Saved entries
---

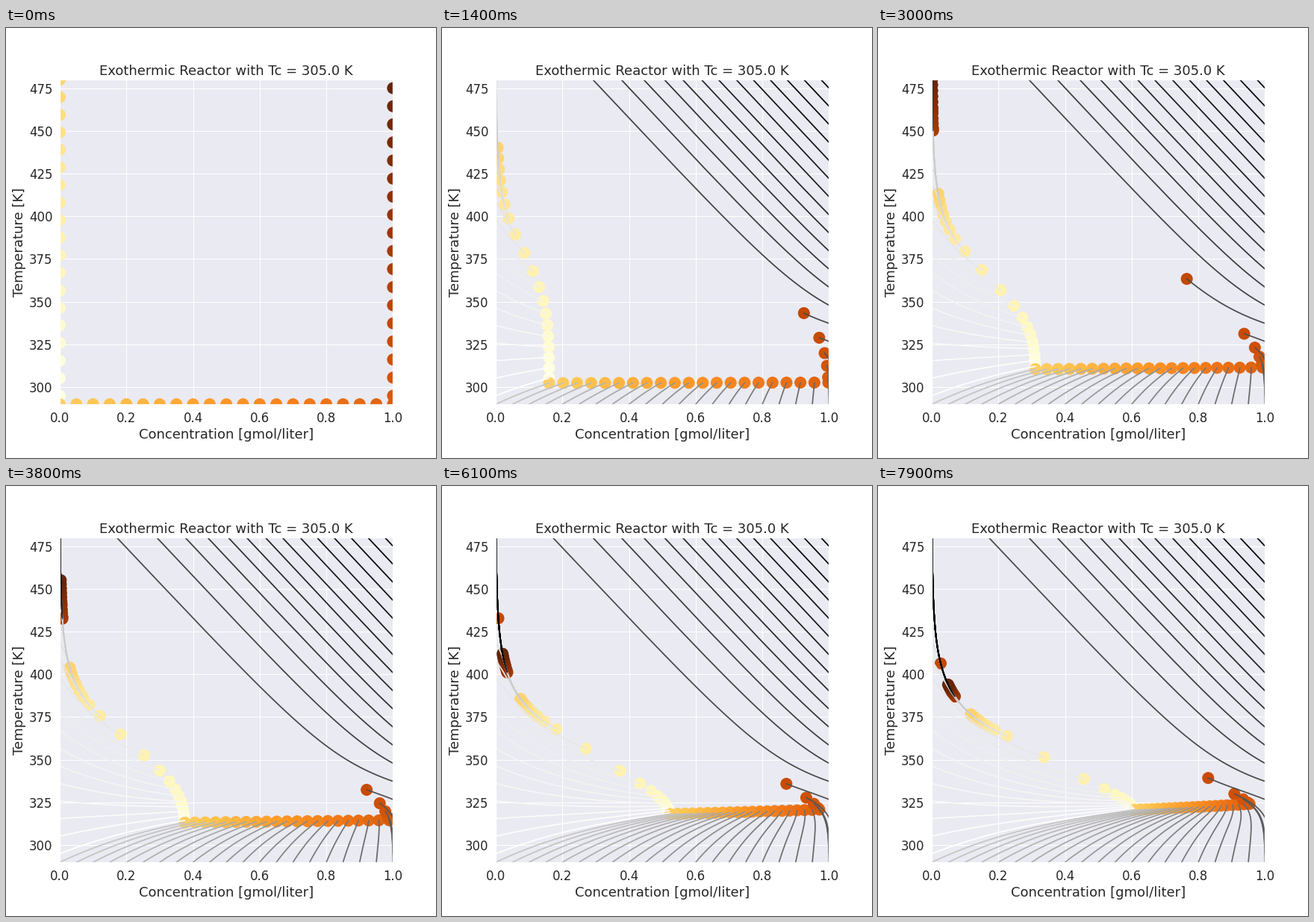
Recreate the animation shown at these times as a matplotlib script. Size 576 by 576 pixels, loop 8000 ms.

```python
import numpy as np
import matplotlib.pyplot as plt
from matplotlib.animation import FuncAnimation
from matplotlib.collections import LineCollection

FRAMES, INTERVAL = 80, 100
DT = 0.0125          # process minutes per frame
SUB, KEEP = 100, 20  # solver steps per frame, steps per stored point

# Stirred tank reactor with a cooling jacket
TC, T_FEED, C_FEED = 305.0, 350.0, 1.0
K0, EA_R = 7.2e10, 72750 / 8.314
FLOW = 1.0                    # q / V
HEAT = 5.0e4 / (1000 * 0.239)  # temperature rise per unit reacted
COOL = 5.0e4 / (100 * 1000 * 0.239)


def rate(T):
    return K0 * np.exp(-EA_R / T)


def relax(c, k, h):
    """Exact concentration step at a fixed rate constant."""
    steady = FLOW * C_FEED / (FLOW + k)
    return steady + (c - steady) * np.exp(-(FLOW + k) * h)


def step(c, T, h):
    # T + HEAT * c has no reaction term, so it stays smooth during ignition
    def energy(c_mid, T_mid):
        slope = (FLOW * (T_FEED - T_mid) + COOL * (TC - T_mid)
                 + HEAT * FLOW * (C_FEED - c_mid))
        return T + HEAT * c + h * slope

    c1 = relax(c, rate(T), h)
    T1 = energy((c + c1) / 2, T) - HEAT * c1
    T_mid = (T + T1) / 2
    c2 = relax(c, rate(T_mid), h)
    return c2, energy((c + c2) / 2, T_mid) - HEAT * c2


def simulate(c, T):
    h = DT / SUB
    path = [np.column_stack([c, T])]
    for i in range(1, (FRAMES - 1) * SUB + 1):
        c, T = step(c, T, h)
        if i % KEEP == 0:
            path.append(np.column_stack([c, T]))
    return np.array(path)


# Start points along the left, bottom and right edges
left, bottom, right = (np.linspace(295, 480, 19), np.linspace(0, 1, 21),
                       np.linspace(295, 475, 18))
c0 = np.concatenate([np.zeros_like(left), bottom, np.ones_like(right)])
T0 = np.concatenate([left, np.full_like(bottom, 290), right])
path = simulate(c0, T0)

plt.rcParams.update({"font.family": "DejaVu Sans", "text.color": "0.15",
                     "axes.labelcolor": "0.15"})
fig, ax = plt.subplots(figsize=(8, 8), dpi=72, facecolor="white")
fig.subplots_adjust(left=0.125, right=0.9, bottom=0.125, top=0.88)
ax.set_facecolor("#EAEAF2")
ax.set_axisbelow(True)
ax.grid(color="white", lw=1)
for spine in ax.spines.values():
    spine.set(color="white", linewidth=1.25)
ax.tick_params(length=0, pad=9.5, labelsize=16.5, labelcolor="0.15")
ax.set_title(f"Exothermic Reactor with Tc = {TC} K", fontsize=18, pad=6)
ax.set_xlabel("Concentration [gmol/liter]", fontsize=18, labelpad=4)
ax.set_ylabel("Temperature [K]", fontsize=18, labelpad=4)

shade = np.linspace(0, 1, len(c0))
dots = ax.scatter(c0, T0, s=15 ** 2, c=plt.cm.YlOrBr(shade),
                  edgecolors="face", linewidths=1, zorder=1.5)
trails = LineCollection([], colors=plt.cm.Greys(shade), linewidths=1.75,
                        capstyle="round", joinstyle="round", zorder=2)
ax.add_collection(trails, autolim=False)
ax.set(xlim=(0, 1), ylim=(290, 480))
ax.set_xticks(np.linspace(0, 1, 6))
ax.set_yticks(np.arange(300, 480, 25))


def update(frame):
    n = frame * SUB // KEEP
    dots.set_offsets(path[n])
    trails.set_segments(list(path[:n + 1].swapaxes(0, 1)) if n else [])
    return dots, trails


anim = FuncAnimation(fig, update, frames=FRAMES, interval=INTERVAL,
                     repeat=True, repeat_delay=0)
plt.show()
```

---

> [PROBLEM TO SOLVE] Please set down every record above exactly as it appears, leaving out the pictures.

> [ANSWER FOR THE TASK]
Recreate the animation shown at these times as a matplotlib script. Size 576 by 576 pixels, loop 8000 ms.

```python
import numpy as np
import matplotlib.pyplot as plt
from matplotlib.animation import FuncAnimation
from matplotlib.collections import LineCollection

FRAMES, INTERVAL = 80, 100
DT = 0.0125          # process minutes per frame
SUB, KEEP = 100, 20  # solver steps per frame, steps per stored point

# Stirred tank reactor with a cooling jacket
TC, T_FEED, C_FEED = 305.0, 350.0, 1.0
K0, EA_R = 7.2e10, 72750 / 8.314
FLOW = 1.0                    # q / V
HEAT = 5.0e4 / (1000 * 0.239)  # temperature rise per unit reacted
COOL = 5.0e4 / (100 * 1000 * 0.239)


def rate(T):
    return K0 * np.exp(-EA_R / T)


def relax(c, k, h):
    """Exact concentration step at a fixed rate constant."""
    steady = FLOW * C_FEED / (FLOW + k)
    return steady + (c - steady) * np.exp(-(FLOW + k) * h)


def step(c, T, h):
    # T + HEAT * c has no reaction term, so it stays smooth during ignition
    def energy(c_mid, T_mid):
        slope = (FLOW * (T_FEED - T_mid) + COOL * (TC - T_mid)
                 + HEAT * FLOW * (C_FEED - c_mid))
        return T + HEAT * c + h * slope

    c1 = relax(c, rate(T), h)
    T1 = energy((c + c1) / 2, T) - HEAT * c1
    T_mid = (T + T1) / 2
    c2 = relax(c, rate(T_mid), h)
    return c2, energy((c + c2) / 2, T_mid) - HEAT * c2


def simulate(c, T):
    h = DT / SUB
    path = [np.column_stack([c, T])]
    for i in range(1, (FRAMES - 1) * SUB + 1):
        c, T = step(c, T, h)
        if i % KEEP == 0:
            path.append(np.column_stack([c, T]))
    return np.array(path)


# Start points along the left, bottom and right edges
left, bottom, right = (np.linspace(295, 480, 19), np.linspace(0, 1, 21),
                       np.linspace(295, 475, 18))
c0 = np.concatenate([np.zeros_like(left), bottom, np.ones_like(right)])
T0 = np.concatenate([left, np.full_like(bottom, 290), right])
path = simulate(c0, T0)

plt.rcParams.update({"font.family": "DejaVu Sans", "text.color": "0.15",
                     "axes.labelcolor": "0.15"})
fig, ax = plt.subplots(figsize=(8, 8), dpi=72, facecolor="white")
fig.subplots_adjust(left=0.125, right=0.9, bottom=0.125, top=0.88)
ax.set_facecolor("#EAEAF2")
ax.set_axisbelow(True)
ax.grid(color="white", lw=1)
for spine in ax.spines.values():
    spine.set(color="white", linewidth=1.25)
ax.tick_params(length=0, pad=9.5, labelsize=16.5, labelcolor="0.15")
ax.set_title(f"Exothermic Reactor with Tc = {TC} K", fontsize=18, pad=6)
ax.set_xlabel("Concentration [gmol/liter]", fontsize=18, labelpad=4)
ax.set_ylabel("Temperature [K]", fontsize=18, labelpad=4)

shade = np.linspace(0, 1, len(c0))
dots = ax.scatter(c0, T0, s=15 ** 2, c=plt.cm.YlOrBr(shade),
                  edgecolors="face", linewidths=1, zorder=1.5)
trails = LineCollection([], colors=plt.cm.Greys(shade), linewidths=1.75,
                        capstyle="round", joinstyle="round", zorder=2)
ax.add_collection(trails, autolim=False)
ax.set(xlim=(0, 1), ylim=(290, 480))
ax.set_xticks(np.linspace(0, 1, 6))
ax.set_yticks(np.arange(300, 480, 25))


def update(frame):
    n = frame * SUB // KEEP
    dots.set_offsets(path[n])
    trails.set_segments(list(path[:n + 1].swapaxes(0, 1)) if n else [])
    return dots, trails


anim = FuncAnimation(fig, update, frames=FRAMES, interval=INTERVAL,
                     repeat=True, repeat_delay=0)
plt.show()
```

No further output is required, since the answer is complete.